Have you ever looked at all of your photos or a friends Instagram photos? What are the defining characteristics of the photos you or they have shared? With most photos and personas on Instagram we see a combination of who a person is and what a person wants others to believe about them. The selective social sharing isn’t just a vanity metric, it’s compelling marketing information we should all pay attention to. Our customers are giving us great insights to how we should communicate with them.
We break down an example post below and give some tips for thinking about who, how and what your customers are telling you.
Who: @bzuerche (Seen CEO)
Where: Rogue Ale’s Public House (San Francisco)
What: #rogue, #leftcoast, working day
Photo: Hipster looking joint with a full beer in shot.
What does this really tell us…
From looking at the locations of most of my posts you can tell that I do not live in San Francisco. Here are some quick things we can infer I’m projecting to my followers (through my eyes):
- I am having a beer during the workday, thus I am a cool, casual, laid back working guy
- San Fran is cool and a place I like to visit
- Rogue is a microbrewery and I value niche, localish, unique brews
What does this tell Rogue?
Taking a step back and looking at a sampling of my photos we can infer not just what was above, but what else is representative about me through my photos.
- Coffee (coffee shops)
- Sports/Sporting Events
Turning this into actionable marketing insights.
Looking at one person’s information can be interesting, but becomes much more meaningful when done across a larger sample of individuals. What patterns emerge about who the consumer is projecting to be? Here are some actionable insights you may be able to glean from this information:

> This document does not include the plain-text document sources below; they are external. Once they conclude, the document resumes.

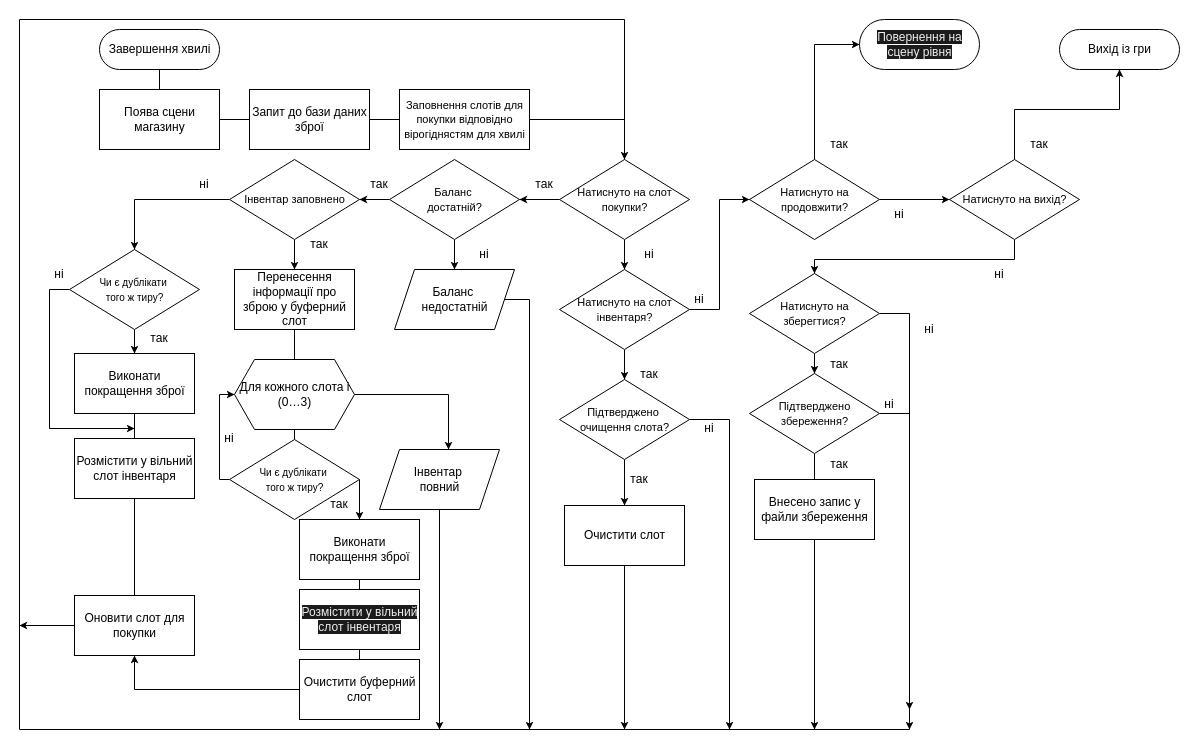
<!DOCTYPE html>
<html lang="uk">
<head>
<meta charset="utf-8">
<title>Блок-схема магазину</title>
<style>
:root { --paper: #fff; --ink: #000; --mark: #1b1b1b; --mark-text: #f0f0f0; }
* { box-sizing: border-box; margin: 0; }
body { width: 1192px; height: 750px; overflow: hidden; background: var(--paper); }
.flowchart { position: relative; width: 1192px; height: 750px; overflow: hidden; color: var(--ink); font: 12px/14.6px "Liberation Sans", Arial, sans-serif; }
.lines { position: absolute; left: 0; top: 0; }
.edges { fill: none; stroke: var(--ink); }
.shapes { fill: var(--paper); stroke: var(--ink); }
.arrows { marker-end: url(#arrow); }
.node, .label { position: absolute; left: var(--x); top: var(--y); display: flex; align-items: center; justify-content: center; text-align: center; white-space: nowrap; }
.process { width: 121px; height: 61px; border: 1px solid var(--ink); background: var(--paper); }
.wide { width: 131px; font-size: 11px; }
.terminal { width: 121px; height: 41px; border: 1px solid var(--ink); border-radius: 26px; background: var(--paper); }
.tall { height: 51px; }
.decision { width: 131px; height: 81px; font-size: 11px; line-height: 15px; }
.small { font-size: 10px; }
.output { width: 121px; height: 61px; }
.cycle { width: 121px; height: 71px; }
.label { width: 40px; height: 16px; margin: -8px 0 0 -20px; }
mark { background: var(--mark); color: var(--mark-text); }
</style>
</head>
<body>
<main class="flowchart">
<svg class="lines" width="1192" height="750" viewBox="0 0 1192 750" aria-hidden="true">
  <defs>
    <marker id="arrow" markerUnits="userSpaceOnUse" markerWidth="9" markerHeight="9" refX="8" refY="4" orient="auto"><path d="M0 0L8 4L0 8L2 4Z" fill="#000"/></marker>
    <polygon id="diamond" points="65,0 130,40 65,80 0,40"/>
    <polygon id="slanted" points="20,0 120,0 100,60 0,60"/>
  </defs>
  <g transform="translate(.5 .5)">
    <g class="edges">
      <path d="M159 69V89M219 119H249M369 119H399M529 119H624"/>
      <path d="M134 413V438M134 498V595M294 329V359M294 429V439M359 579V589M359 649V659M814 453V479"/>
      <g class="arrows">
        <path d="M909 729H19V19H624V159"/>
        <path d="M559 199H519"/>
        <path d="M389 199H359"/>
        <path d="M229 199H134V249"/>
        <path d="M294 239V269"/>
        <path d="M454 239V269"/>
        <path d="M624 239V269"/>
        <path d="M624 349V379"/>
        <path d="M624 459V505"/>
        <path d="M624 565V729"/>
        <path d="M689 309H719V199H749"/>
        <path d="M689 419H729V729"/>
        <path d="M879 199H949"/>
        <path d="M814 159V44H859"/>
        <path d="M1014 159V109H1119V69"/>
        <path d="M1014 239V259H814V273"/>
        <path d="M814 353V373"/>
        <path d="M814 539V729"/>
        <path d="M879 313H909V709"/>
        <path d="M879 413H909V729"/>
        <path d="M504 299H529V729"/>
        <path d="M439 509V729"/>
        <path d="M354 394H448V449"/>
        <path d="M69 289H49V428H134"/>
        <path d="M134 329V353"/>
        <path d="M74 625H19"/>
        <path d="M299 689H134V655"/>
        <path d="M229 479H219V394H234"/>
        <path d="M359 479V519"/>
      </g>
    </g>
    <g class="shapes">
      <use href="#diamond" x="229" y="159"/>
      <use href="#diamond" x="389" y="159"/>
      <use href="#diamond" x="559" y="159"/>
      <use href="#diamond" x="749" y="159"/>
      <use href="#diamond" x="949" y="159"/>
      <use href="#diamond" x="69" y="249"/>
      <use href="#diamond" x="559" y="269"/>
      <use href="#diamond" x="559" y="379"/>
      <use href="#diamond" x="749" y="273"/>
      <use href="#diamond" x="749" y="373"/>
      <use href="#diamond" x="229" y="439"/>
      <use href="#slanted" x="394" y="269"/>
      <use href="#slanted" x="379" y="449"/>
      <polygon points="254,359 334,359 354,394 334,429 254,429 234,394"/>
    </g>
  </g>
</svg>

<div class="node terminal" style="--x:99px;--y:29px">Завершення хвилі</div>
<div class="node terminal tall" style="--x:859px;--y:19px"><p><mark>Повернення на</mark><br><mark>сцену рівня</mark></p></div>
<div class="node terminal" style="--x:1059px;--y:29px">Вихід із гри</div>

<div class="node process" style="--x:99px;--y:89px">Поява сцени<br>магазину</div>
<div class="node process" style="--x:249px;--y:89px">Запит до бази даних<br>зброї</div>
<div class="node process wide" style="--x:399px;--y:89px">Заповнення слотів для<br>покупки відповідно<br>вірогіднястям для хвилі</div>
<div class="node process" style="--x:234px;--y:269px">Перенесення<br>інформації про<br>зброю у буферний<br>слот</div>
<div class="node process" style="--x:74px;--y:353px">Виконати<br>покращення зброї</div>
<div class="node process" style="--x:74px;--y:438px">Розмістити у вільний<br>слот інвентаря</div>
<div class="node process" style="--x:74px;--y:595px">Оновити слот для<br>покупки</div>
<div class="node process" style="--x:299px;--y:519px">Виконати<br>покращення зброї</div>
<div class="node process" style="--x:299px;--y:589px"><p><mark>Розмістити у вільний</mark><br><mark>слот інвентаря</mark></p></div>
<div class="node process" style="--x:299px;--y:659px">Очистити буферний<br>слот</div>
<div class="node process" style="--x:564px;--y:505px">Очистити слот</div>
<div class="node process" style="--x:754px;--y:479px">Внесено запис у<br>файли збереження</div>

<div class="node decision" style="--x:229px;--y:159px">Інвентар заповнено</div>
<div class="node decision" style="--x:389px;--y:159px">Баланс&nbsp;<br>достатній?</div>
<div class="node decision" style="--x:559px;--y:159px">Натиснуто на слот<br>покупки?</div>
<div class="node decision" style="--x:749px;--y:159px">Натиснуто на<br>продовжити?</div>
<div class="node decision" style="--x:949px;--y:159px">Натиснуто на вихід?</div>
<div class="node decision small" style="--x:69px;--y:249px">Чи є дублікати&nbsp;<br>того ж тиру?</div>
<div class="node decision" style="--x:559px;--y:269px">Натиснуто на слот<br>інвентаря?</div>
<div class="node decision" style="--x:559px;--y:379px">Підтверджено&nbsp;<br>очищення слота?</div>
<div class="node decision" style="--x:749px;--y:273px">Натиснуто на<br>зберегтися?</div>
<div class="node decision" style="--x:749px;--y:373px">Підтверджено<br>збереження?</div>
<div class="node decision small" style="--x:229px;--y:439px">Чи є дублікати&nbsp;<br>того ж тиру?</div>

<div class="node output" style="--x:394px;--y:269px">Баланс&nbsp;<br>недостатній</div>
<div class="node output" style="--x:379px;--y:449px">Інвентар&nbsp;<br>повний</div>
<div class="node cycle" style="--x:234px;--y:359px">Для кожного слота і<br>(0…3)</div>

<span class="label" style="--x:204px;--y:184px">ні</span>
<span class="label" style="--x:379px;--y:184px">так</span>
<span class="label" style="--x:544px;--y:184px">так</span>
<span class="label" style="--x:319px;--y:244px">так</span>
<span class="label" style="--x:484px;--y:254px">ні</span>
<span class="label" style="--x:649px;--y:254px">ні</span>
<span class="label" style="--x:59px;--y:274px">ні</span>
<span class="label" style="--x:159px;--y:338px">так</span>
<span class="label" style="--x:229px;--y:438px">ні</span>
<span class="label" style="--x:339px;--y:504px">так</span>
<span class="label" style="--x:699px;--y:299px">ні</span>
<span class="label" style="--x:649px;--y:374px">так</span>
<span class="label" style="--x:709px;--y:428px">ні</span>
<span class="label" style="--x:639px;--y:479px">так</span>
<span class="label" style="--x:839px;--y:144px">так</span>
<span class="label" style="--x:1039px;--y:144px">так</span>
<span class="label" style="--x:899px;--y:214px">ні</span>
<span class="label" style="--x:999px;--y:274px">ні</span>
<span class="label" style="--x:929px;--y:329px">ні</span>
<span class="label" style="--x:839px;--y:364px">так</span>
<span class="label" style="--x:889px;--y:404px">ні</span>
<span class="label" style="--x:839px;--y:464px">так</span>
</main>
</body>
</html>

- Are there clear brand associations that customers are consistently referencing? How we incorporate those references into our visual representation of the brand (packaging, ads, etc.)?
- Is there a geographical concentration of any patterns? Do we have regional marketing efforts driving that pattern?
- Is the sharing taking place when we expected it to during the customer journey (pre-purchase, purchase, post-purchase/consumption)? If it is or isn’t taking place where we expected, can we put queues in front of our customer to motivate them to share at the place we want them to?
Download your guide to Using Instagram Data to Drive Marketing Insights and learn more about your community's Instagram sharing.